With close to 40 diploma programmes, Republic Polytechnic offers an extensive range of modules. The Republican Post casts the spotlight on three modules which have been given the thumbs-up by some students.
#1: Exhibition Management
The Exhibition Management module is offered as a specialisation module under the Diploma in Integrated Events Management. The project module equips students with the knowledge of key aspects of exhibition operations and the practical application in conceptualising, planning and managing consumer exhibitions and tradeshows
Students are given a practical exam in which they are tasked to create layouts out of a given area. “The hardest part of this exam is taking note of the aisle space for customers to walk through the following displays,” said Natalie Wong, a second-year student from the School of Hospitality.
Students are taught to build counter booths with firm and stable bases. They then have to plant the Octanorm poles together with the fascial board before hanging a ‘Finished’ sign on their booth.
“The most thrilling part is watching who can complete the booth the fastest and in a very creative manner because then, your photograph will be hanged outside the exhibition class,” Natalie added.
#2: Analog Game Theory
With media convergence, video games are available in almost every mobile device. Some even allow for interaction with other players from overseas countries.
However, in the midst of media convergence, some students in the School of Technology for the Arts are going back to the basics of games. The Analog Game Theory module focuses on exploring the human experience of play and formal game theory, through practical design and prototyping of non-digital games without the constraints of technology.
“The best part about this module is that it revolves around creativity and not technology, cost or even skill,” said Khairunadia Rosli, a second year STA student.
#3: Pharmaceutical Compounding
Students who take up Pharmaceutical Compounding are trained to create various dosages appropriate for respective illnesses.
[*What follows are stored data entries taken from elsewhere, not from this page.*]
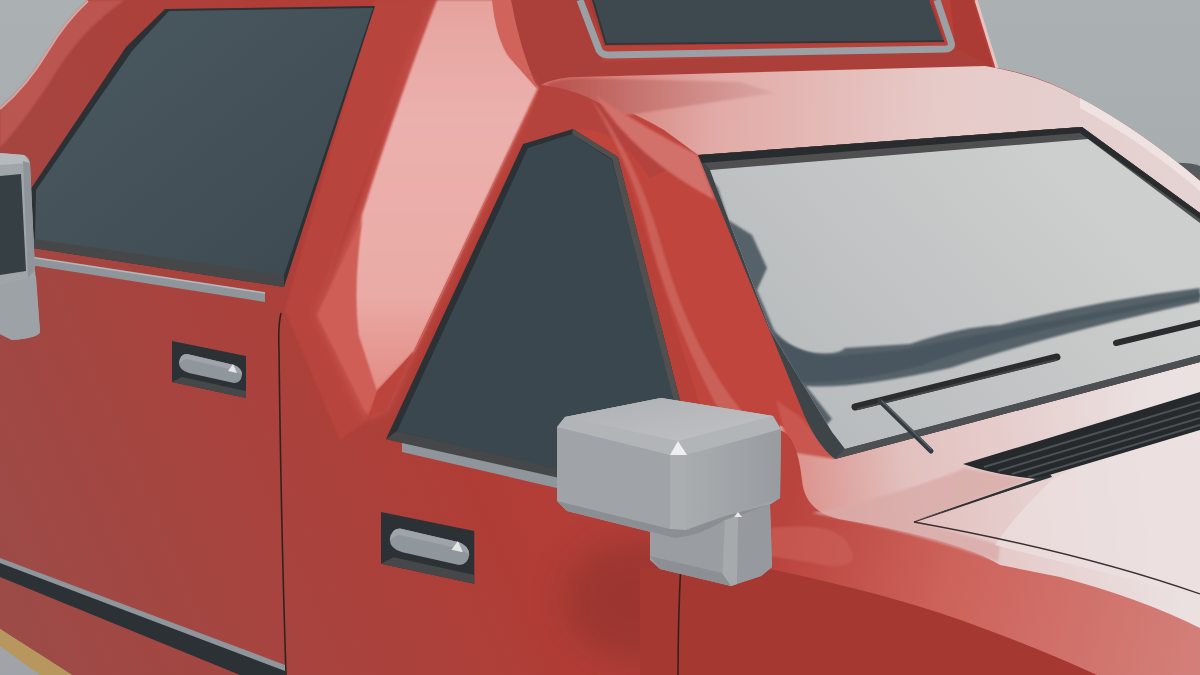
<!DOCTYPE html>
<html lang="en">
<head>
<meta charset="utf-8">
<title>Red pickup cab</title>
<style>
:root {
  --sky: #a9aeb1;
  --red: #b0413b;
  --red-deep: #9f3630;
  --red-bright: #bf453d;
  --blush: #ebb0ac;
  --coral: #d0675f;
  --glass: #3a474e;
  --glass-light: #46545c;
  --trim: #2b3135;
  --seal: #464749;
  --chrome: #8e959b;
  --mirror: #a0a4a8;
}
html, body { margin: 0; height: 100%; overflow: hidden; background: var(--sky); }
.scene { display: block; width: 1200px; height: 675px; }
.trim { fill: var(--trim); }
.seal { fill: var(--seal); }
.chrome { fill: var(--chrome); }
.seam { fill: none; stroke: #33211f; stroke-width: 1.6; }
</style>
</head>
<body>
<svg class="scene" viewBox="0 0 1200 675" role="img" aria-label="Close view of a red pickup truck cab with grey mirrors and dark windows">
  <defs>
    <linearGradient id="backdrop" x1="0" y1="0" x2="0" y2="1">
      <stop offset="0" stop-color="#abb0b3"/><stop offset="1" stop-color="#a0a4a8"/>
    </linearGradient>
    <linearGradient id="side-paint" gradientUnits="userSpaceOnUse" x1="0" y1="600" x2="700" y2="300">
      <stop offset="0" stop-color="#9c4b47"/><stop offset=".35" stop-color="#a8433e"/>
      <stop offset=".65" stop-color="#b03d36"/><stop offset="1" stop-color="#b9413a"/>
    </linearGradient>
    <linearGradient id="pillar-sheen" x1="0" y1="0" x2="0" y2="1">
      <stop offset="0" stop-color="#e6a39e"/><stop offset=".3" stop-color="#ebb1ad"/>
      <stop offset=".75" stop-color="#eaaba6"/><stop offset="1" stop-color="#e28c85"/>
    </linearGradient>
    <linearGradient id="roof-sheen" gradientUnits="userSpaceOnUse" x1="560" y1="100" x2="1180" y2="140">
      <stop offset="0" stop-color="#cf7069"/><stop offset=".25" stop-color="#e2aaa6"/>
      <stop offset=".6" stop-color="#e6cac8"/><stop offset="1" stop-color="#e4d3d2"/>
    </linearGradient>
    <linearGradient id="roof-shade" gradientUnits="userSpaceOnUse" x1="545" y1="90" x2="775" y2="90">
      <stop offset="0" stop-color="#b9504a"/><stop offset="1" stop-color="#dba9a6"/>
    </linearGradient>
    <linearGradient id="hood-paint" gradientUnits="userSpaceOnUse" x1="800" y1="500" x2="1160" y2="450">
      <stop offset="0" stop-color="#dc938d"/><stop offset=".3" stop-color="#e2c0be"/>
      <stop offset="1" stop-color="#ebe1e1"/>
    </linearGradient>
    <linearGradient id="fender-paint" gradientUnits="userSpaceOnUse" x1="780" y1="540" x2="1200" y2="650">
      <stop offset="0" stop-color="#b9443d"/><stop offset=".4" stop-color="#cd635b"/>
      <stop offset="1" stop-color="#d37f79"/>
    </linearGradient>
    <linearGradient id="rear-glass" x1="0" y1="0" x2="1" y2="1">
      <stop offset="0" stop-color="#4b5961"/><stop offset="1" stop-color="#3c4950"/>
    </linearGradient>
    <linearGradient id="windshield-glass" gradientUnits="userSpaceOnUse" x1="760" y1="400" x2="1040" y2="140">
      <stop offset="0" stop-color="#b7babc"/><stop offset="1" stop-color="#cdcfce"/>
    </linearGradient>
    <linearGradient id="mirror-top" x1="0" y1="0" x2="1" y2="1">
      <stop offset="0" stop-color="#aeb1b4"/><stop offset="1" stop-color="#c0c1c3"/>
    </linearGradient>
    <linearGradient id="mirror-side" x1="0" y1="0" x2="1" y2="0">
      <stop offset="0" stop-color="#a9acaf"/><stop offset="1" stop-color="#989ca1"/>
    </linearGradient>
    <filter id="soft" x="-30%" y="-30%" width="160%" height="160%"><feGaussianBlur stdDeviation="5"/></filter>
    <filter id="softer" x="-50%" y="-50%" width="200%" height="200%"><feGaussianBlur stdDeviation="16"/></filter>
    <filter id="edge"><feGaussianBlur stdDeviation="1.2"/></filter>
    <clipPath id="windshield-clip">
      <polygon points="710,170 1088,139 1200,223 1200,355 845,449 832,432 770,330"/>
    </clipPath>
    <g id="door-handle">
      <polygon class="trim" points="0,0 74,15 74,57 0,41"/>
      <polygon class="seal" points="0,41 10,36 74,50 74,57"/>
      <path d="M15 13 L62 24 Q70 27 70 34 Q69 42 62 42 L17 32 Q7 29 7 22 Q8 13 15 13Z" fill="#8f969c"/>
      <path d="M15 13 L62 24 Q70 27 70 34 L62 29 L14 18 L7 22 Q8 13 15 13Z" fill="#9ea4a9"/>
      <polygon points="61,23 65,32 56,30" fill="#e6e6e6"/>
    </g>
  </defs>

  <rect id="background" width="1200" height="675" fill="url(#backdrop)"/>
  <path id="far-object" d="M1168 163 Q1190 162 1200 166 V194Z" fill="#555b5f"/>

  <g id="body">
    <path d="M0 108 Q28 84 48 50 Q66 20 88 0 H976 L997 68 Q1042 76 1080 98 Q1140 130 1200 181 V675 H72 L0 629Z" fill="url(#side-paint)"/>
    <path d="M0 108 Q28 84 48 50 Q66 20 88 0 H125 Q80 30 50 82 Q25 120 0 148Z" fill="#c25c56" filter="url(#edge)" opacity=".75"/>
    <path d="M0 109 Q28 85 48 51 Q66 21 88 1" fill="none" stroke="#d9a4a0" stroke-width="2"/>
    <polygon points="0,629 72,675 40,675 0,646" fill="#b8975f"/>
    <path d="M976 0 L997 68" stroke="#e3c4c2" stroke-width="3"/>
    <path d="M950 0 H973 L993 67 L958 68Z" fill="#ad3b35"/>
    <path d="M500 0 H590 L602 62 L960 50 L993 68 L560 80 L534 88Z" fill="#ab3f39"/>
    <ellipse cx="640" cy="600" rx="75" ry="62" fill="#872e29" opacity=".5" filter="url(#softer)"/>
    <path d="M375 0 H436 Q385 120 345 230 L318 315 L368 420 L340 440 L285 310Z" fill="#b8443e" filter="url(#edge)"/>
  </g>

  <g id="rear-pillar">
    <path d="M437 0 L408 70 L362 205 L317 315 L366 418 L386 410 L538 90 L508 55 L494 0Z" fill="#cc5a52" filter="url(#soft)"/>
    <path d="M437 0 H494 Q497 35 508 55 L538 88 L415 350 L376 391 L358 335 Q352 285 362 215 Q400 95 437 0Z" fill="url(#pillar-sheen)" filter="url(#edge)"/>
    <path d="M362 220 L317 315 L367 415 L376 390 L358 335 Q352 285 362 220Z" fill="#cf5e56" filter="url(#edge)"/>
    <path d="M492 0 Q496 40 510 58 L538 90 Q520 50 511 0Z" fill="#d0645c"/>
    <path d="M538 88 L386 410 L368 418 L377 391 L415 350Z" fill="#bb443c"/>
  </g>

  <g id="upper-window">
    <path d="M580 0 L599 50 Q602 55 608 55 L946 49 Q953 48 951 42 L937 0" fill="none" stroke="#99a0a6" stroke-width="7"/>
    <polygon points="588,0 604,46 945,42 932,0" fill="#a83a34"/>
    <polygon points="592,0 606,43 943,40 929,0" fill="#3d484f"/>
    <path d="M593 0 L606 44 L944 41" fill="none" stroke="#2f373c" stroke-width="2"/>
  </g>

  <g id="cab-front">
    <path d="M541 85 Q556 77 580 77 L985 66 Q1040 75 1080 98 Q1140 130 1200 181 V216 L1082 127 L698 155 L835 459 L812 515 L700 405 L622 160 L572 130 L520 147Z" fill="var(--red-bright)"/>
    <path d="M541 85 Q556 77 580 77 L985 66 Q1040 75 1080 98 Q1140 130 1200 181 V213 L1082 127 L698 155 L664 130 Q610 98 541 85Z" fill="url(#roof-sheen)"/>
    <path d="M545 85 Q560 78 585 78 L740 82 L775 93 Q700 104 615 117 Q580 94 545 85Z" fill="url(#roof-shade)" filter="url(#edge)"/>
    <path d="M541 85 Q592 90 630 126 Q664 160 698 155 L650 178 Q612 122 572 130 L520 147Z" fill="#b5433d"/>
    <path d="M595 95 Q648 130 698 155 L715 200 Q635 158 595 95Z" fill="#d2706a" filter="url(#edge)"/>
    <path d="M590 97 Q635 155 660 240 Q690 350 745 415 L720 412 Q670 320 645 220 Q628 160 590 97Z" fill="#d17069" opacity=".65" filter="url(#edge)"/>
    <path d="M1080 98 Q1140 130 1200 181 V191 Q1140 140 1080 108Z" fill="#efe3e2"/>
  </g>

  <g id="hood">
    <path d="M780 425 L835 459 L1200 362 V675 H1095 L770 568Z" fill="url(#hood-paint)"/>
    <path d="M776 400 L802 418 L835 459 L790 452Z" fill="#c9564f" filter="url(#edge)"/>
    <path d="M780 430 Q797 435 802 480 Q805 516 850 521 Q960 540 1000 565 L1060 577 Q1140 598 1200 628 V675 H1090 L765 572Z" fill="url(#fender-paint)"/>
    <path d="M812 513 Q900 495 965 468 L1030 480 L914 522 Q950 530 1000 545 L998 562 Q920 533 812 513Z" fill="#d9aaa7" opacity=".75" filter="url(#edge)"/>
    <path d="M1052 480 Q1015 515 995 545 Q1020 552 1200 596 V400Z" fill="#ece0e0" opacity=".75"/>
    <path d="M765 568 Q900 596 985 629 Q1045 651 1097 675 H640 V568Z" fill="#a53831"/>
    <path d="M770 528 Q840 520 850 548 Q862 567 830 566 L770 556Z" fill="#cb6058" opacity=".65" filter="url(#edge)"/>
    <path d="M1050 476 L914 522 Q1080 552 1200 594" fill="none" stroke="#3c2f2f" stroke-width="1.3"/>
    <path d="M914 521 L1050 474 L1052 477Z" class="trim"/>
    <path d="M963 464 L1200 392 V430 L1036 479 Q995 475 963 464Z" fill="#25292c"/>
    <g fill="none" stroke="#4b5155" stroke-width="2">
      <path d="M984 467 L1200 402"/><path d="M998 471 L1200 410"/><path d="M1012 474 L1200 418"/><path d="M1028 477 L1200 425"/>
    </g>
  </g>

  <g id="windshield">
    <path d="M698 155 L1082 127 L1200 213 V362 L835 459 Q815 444 800 405Z" fill="#3d4548"/>
    <polygon points="698,155 1082,127 1200,213 1200,223 1086,139 710,170" fill="#4f4f4f"/>
    <polygon points="698,155 1082,127 1200,213 1200,219 1080,133 702,163" fill="#292c2e"/>
    <g clip-path="url(#windshield-clip)">
      <rect x="690" y="120" width="510" height="350" fill="url(#windshield-glass)"/>
      <path d="M700 165 L718 188 L728 220 L752 235 L767 268 L757 290 L774 330 Q790 350 815 353 Q840 355 845 348 L910 344 Q960 327 1000 325 Q1100 300 1200 288 V302 Q1060 332 950 368 Q850 390 806 386 L832 419 L819 432 L790 400Z" fill="#566269" filter="url(#edge)"/>
      <path d="M774 334 Q800 356 835 356 L900 350 Q1000 330 1200 293 V298 Q1000 335 920 366 Q850 384 800 382Z" fill="#4a575e" filter="url(#edge)"/>
    </g>
    <path d="M835 459 L1200 362 V355 L845 449Z" fill="#4d5052"/>
  </g>

  <g id="wipers" stroke-linecap="round">
    <path d="M855 407 L1057 357" stroke="#2b2c2e" stroke-width="7"/>
    <path d="M858 409 L1056 360" stroke="#434446" stroke-width="2"/>
    <path d="M1116 343 L1204 322" stroke="#2b2c2e" stroke-width="6"/>
    <path d="M880 401 L931 451" stroke="#343b40" stroke-width="5"/>
    <path d="M882 401 L931 449" stroke="#59636a" stroke-width="1.5"/>
  </g>

  <g id="rear-door">
    <polygon class="trim" points="165,9 375,6 284,287 33,248 30,190 126,47"/>
    <polygon class="seal" points="33,238 284,274 284,287 33,248"/>
    <polygon points="169,11 373,8 284,275 35,239 36,190 132,51" fill="url(#rear-glass)"/>
    <polygon class="chrome" points="30,257 265,293 265,302 30,265"/>
    <path d="M30 257 L265 293" stroke="#b3b8bc" stroke-width="1.5"/>
    <path class="seam" d="M281 313 Q278 325 279 350 Q281 520 286 675"/>
    <use href="#door-handle" x="172" y="341"/>
  </g>

  <g id="front-door">
    <polygon points="523,144 573,129 618,157 690,440 640,500 386,439" class="trim"/>
    <polygon points="573,129 618,157 688,432 680,432 612,159 572,134" fill="#51504f"/>
    <polygon class="seal" points="386,439 397,431 600,478 600,489"/>
    <polygon points="528,148 572,134 612,160 684,440 600,479 397,431" fill="var(--glass)"/>
    <polygon class="chrome" points="402,443 600,487 600,498 402,452"/>
    <path class="seam" d="M681 560 Q678 620 678 675" stroke-width="2"/>
    <use href="#door-handle" transform="translate(381 512) scale(1.26)"/>
  </g>

  <g id="side-molding">
    <polygon points="0,560 286,668 286,675 240,675 0,577" class="trim"/>
    <polygon points="0,558 285,665 285,671 0,563" class="chrome"/>
  </g>

  <g id="front-mirror">
    <path d="M650 520 L740 515 L770 504 L772 567 L761 576 L731 586 L660 569 L650 560Z" fill="#9a9ea2"/>
    <polygon points="738,516 770,504 772,567 761,576 736,584" fill="#969a9f"/>
    <polygon points="725,518 738,516 737,584 731,586 722,583" fill="#a7aaad"/>
    <polygon points="650,556 722,573 731,586 660,569" fill="#8c9095"/>
    <path d="M661 398 L773 416 L781 429 L780 498 L771 504 L725 520 Q700 536 675 538 L567 511 L557 501 V427 L565 417Z" fill="var(--mirror)"/>
    <polygon points="661,398 773,416 781,430 686,455 670,455 557,427 565,417" fill="#b2b5b7"/>
    <polygon points="661,398 773,416 678,441 565,417" fill="url(#mirror-top)"/>
    <polygon points="686,455 781,429 780,498 686,530" fill="url(#mirror-side)"/>
    <polygon points="670,455 686,455 686,531 670,531" fill="#abaeb1"/>
    <path d="M557 501 L670 529 L686 530 L725 516 L771 504 L725 520 Q700 536 675 538 L567 511Z" fill="#8b8f94"/>
    <polygon points="678,441 687,455 670,455" fill="#eceeef"/>
    <polygon points="738,512 742,517 734,517" fill="#e6e8e9"/>
  </g>

  <g id="rear-mirror">
    <path d="M0 153 L24 155 Q29 157 30 163 L35 270 L40 332 Q38 338 12 340 L0 334Z" fill="#a0a5a9"/>
    <polygon points="0,153 24,155 30,163 0,165" fill="#b6babd"/>
    <polygon points="23,161 30,163 35,270 28,278" fill="#8e9499"/>
    <polygon points="0,176 21,174 26,271 0,275" fill="#363f44"/>
    <path d="M0 285 L36 276 L40 332 Q38 338 12 340 L0 334Z" fill="#9da2a7"/>
  </g>
</svg>
</body>
</html>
“Measurement is key when it comes to our MSA practical because it affects the texture of the drugs,” said School of Applied Science student Wen Jing, 19.
She added: “Emulsion is the hardest to produce because of the stirring method. Too fast and it’ll become too runny and if it’s too slow, it might be too clumpy.”
Students will also explore the applications of the principles of Good Manufacturing Practice which includes compounding, proper packaging, storage, and labelling of medicines.